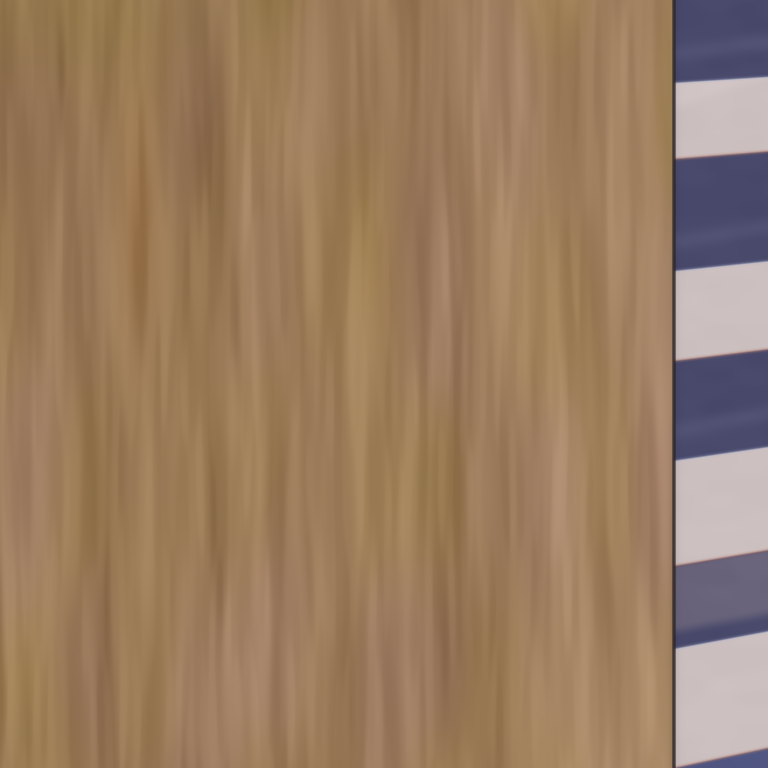
Give the GLSL for this texture, as a Shadertoy shader.

```glsl
float hash(vec2 p) {
    vec3 q = fract(vec3(p.xyx) * vec3(0.1031, 0.1030, 0.0973));
    q += dot(q, q.yzx + 33.33);
    return fract((q.x + q.y) * q.z);
}

// Smooth cellular noise: jittered cells blended by distance, about -0.5 to 0.5
float cells(vec2 p) {
    vec2 base = floor(p);
    float sum = 0.0, total = 0.0;
    for (int j = -1; j <= 1; j++)
    for (int i = -1; i <= 1; i++) {
        vec2 cell = base + vec2(i, j);
        vec2 jitter = 0.2 + 0.6 * vec2(hash(cell + 17.0), hash(cell + 59.0));
        vec2 d = cell + jitter - p;
        float w = exp(-5.0 * dot(d, d));
        sum += w * (hash(cell) - 0.5);
        total += w;
    }
    return sum / total;
}

// Vertical strokes: x, depth from top, half length, brightness
const vec4 STROKES[10] = vec4[10](
    vec4(0.081, 0.090, 0.06, -0.08), vec4(0.140, 0.660, 0.16, -0.05),
    vec4(0.312, 0.450, 0.09, -0.07), vec4(0.335, 0.620, 0.20, 0.05),
    vec4(0.530, 0.130, 0.12, 0.06), vec4(0.612, 0.380, 0.25, -0.05),
    vec4(0.492, 0.180, 0.15, -0.04), vec4(0.578, 0.850, 0.14, -0.06),
    vec4(0.065, 0.420, 0.10, 0.05), vec4(0.715, 0.730, 0.18, -0.04));

vec3 wood(vec2 p) {
    float bend = 0.0015 * sin(p.y * 13.0 + p.x * 31.0);
    vec2 q = vec2(p.x + bend, p.y);

    // Broad, middle and fine grain
    float grain = 0.055 * cells(q * vec2(17.0, 2.5))
                + 0.085 * cells(q * vec2(48.0, 4.0) + 31.0)
                + 0.055 * cells(q * vec2(110.0, 7.0) + 73.0);
    for (int i = 0; i < 10; i++) {
        vec4 s = STROKES[i];
        vec2 d = (q - s.xy) / vec2(0.006, s.z);
        grain += 0.7 * s.w * exp(-dot(d, d));
    }

    // Yellow and mauve drift, with an olive cast in the upper left
    float tint = cells(q * vec2(13.0, 4.0) + 113.0);
    float olive = exp(-dot(p / vec2(0.35, 0.10), p / vec2(0.35, 0.10)));
    vec2 amber = (p - vec2(0.49, 0.36)) / vec2(0.03, 0.14);
    vec2 rust = (p - vec2(0.18, 0.28)) / vec2(0.025, 0.16);
    vec3 color = vec3(0.605, 0.478, 0.345) + grain * vec3(1.0, 0.97, 0.92);
    color += tint * vec3(0.005, -0.012, 0.065);
    color += olive * vec3(-0.015, 0.0, -0.045);
    color += exp(-dot(amber, amber)) * vec3(0.01, 0.012, -0.03);
    color += exp(-dot(rust, rust)) * vec3(0.025, 0.0, -0.015);
    return color + 0.025 * smoothstep(0.55, 0.88, p.x);
}

// Stripes whose tilt increases with depth
vec3 stripes(vec2 p, float px) {
    const float EDGES[8] = float[8](0.108, 0.207, 0.353, 0.470, 0.600, 0.737, 0.845, 1.0);
    float across = (p.x - 0.8776) / 0.1224;
    float v = (p.y + 0.0056 * across) / (1.0 - 0.0204 * across);
    float pale = 0.0, warmRim = 0.0, coolRim = 0.0, sheen = 0.0;
    for (int i = 0; i < 8; i++) {
        float d = v - EDGES[i];
        float rim = exp(-pow(d / 0.0022, 2.0));
        bool entersPale = i % 2 == 0;
        pale += (entersPale ? 1.0 : -1.0) * smoothstep(-px, px, d);
        if (entersPale) {
            coolRim += rim;
            sheen += exp(-pow((d + 0.038 + 0.008 * across) / 0.012, 2.0));
        } else {
            warmRim += rim;
        }
    }

    // The lowest full blue band is faded, with a darker lower rim
    float faded = smoothstep(0.735, 0.742, v) * (1.0 - smoothstep(0.812, 0.832, v));
    float soft = cells(p * vec2(24.0, 50.0));
    vec3 blue = mix(vec3(0.282, 0.284, 0.418), vec3(0.41, 0.39, 0.48), faded);
    blue += 0.035 * sheen * (1.0 - faded) + 0.015 * soft;
    blue += vec3(0.03, 0.05, 0.09) * smoothstep(0.98, 1.0, v);
    vec3 white = vec3(0.80, 0.75, 0.75) + 0.012 * soft;
    white += 0.02 * smoothstep(0.15, 0.13, v + 0.03 * across);
    vec3 color = mix(blue, white, pale);
    color = mix(color, vec3(0.68, 0.48, 0.43), 0.5 * warmRim);
    return mix(color, vec3(0.66, 0.69, 0.80), 0.35 * coolRim);
}

void mainImage(out vec4 fragColor, in vec2 fragCoord) {
    vec2 uv = fragCoord / iResolution.xy;
    vec2 p = vec2(uv.x, 1.0 - uv.y);
    float px = 1.0 / iResolution.y;
    float side = p.x - 0.8776;
    vec3 color = mix(wood(p), stripes(p, px), smoothstep(-px, px, side));

    // Dark seam with a faint shadow on the wood
    float seam = 1.0 - smoothstep(0.0012, 0.0012 + 1.5 * px, abs(side));
    color *= 1.0 - 0.12 * exp(-abs(side) / 0.004);
    color = mix(color, vec3(0.17, 0.14, 0.15), 0.8 * seam);
    fragColor = vec4(clamp(color, 0.0, 1.0), 1.0);
}
```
==============================
■ **Activity**:
List every line above containing the word "grain".

■ **Completed task**:
    // Broad, middle and fine grain
    float grain = 0.055 * cells(q * vec2(17.0, 2.5))
        grain += 0.7 * s.w * exp(-dot(d, d));
    vec3 color = vec3(0.605, 0.478, 0.345) + grain * vec3(1.0, 0.97, 0.92);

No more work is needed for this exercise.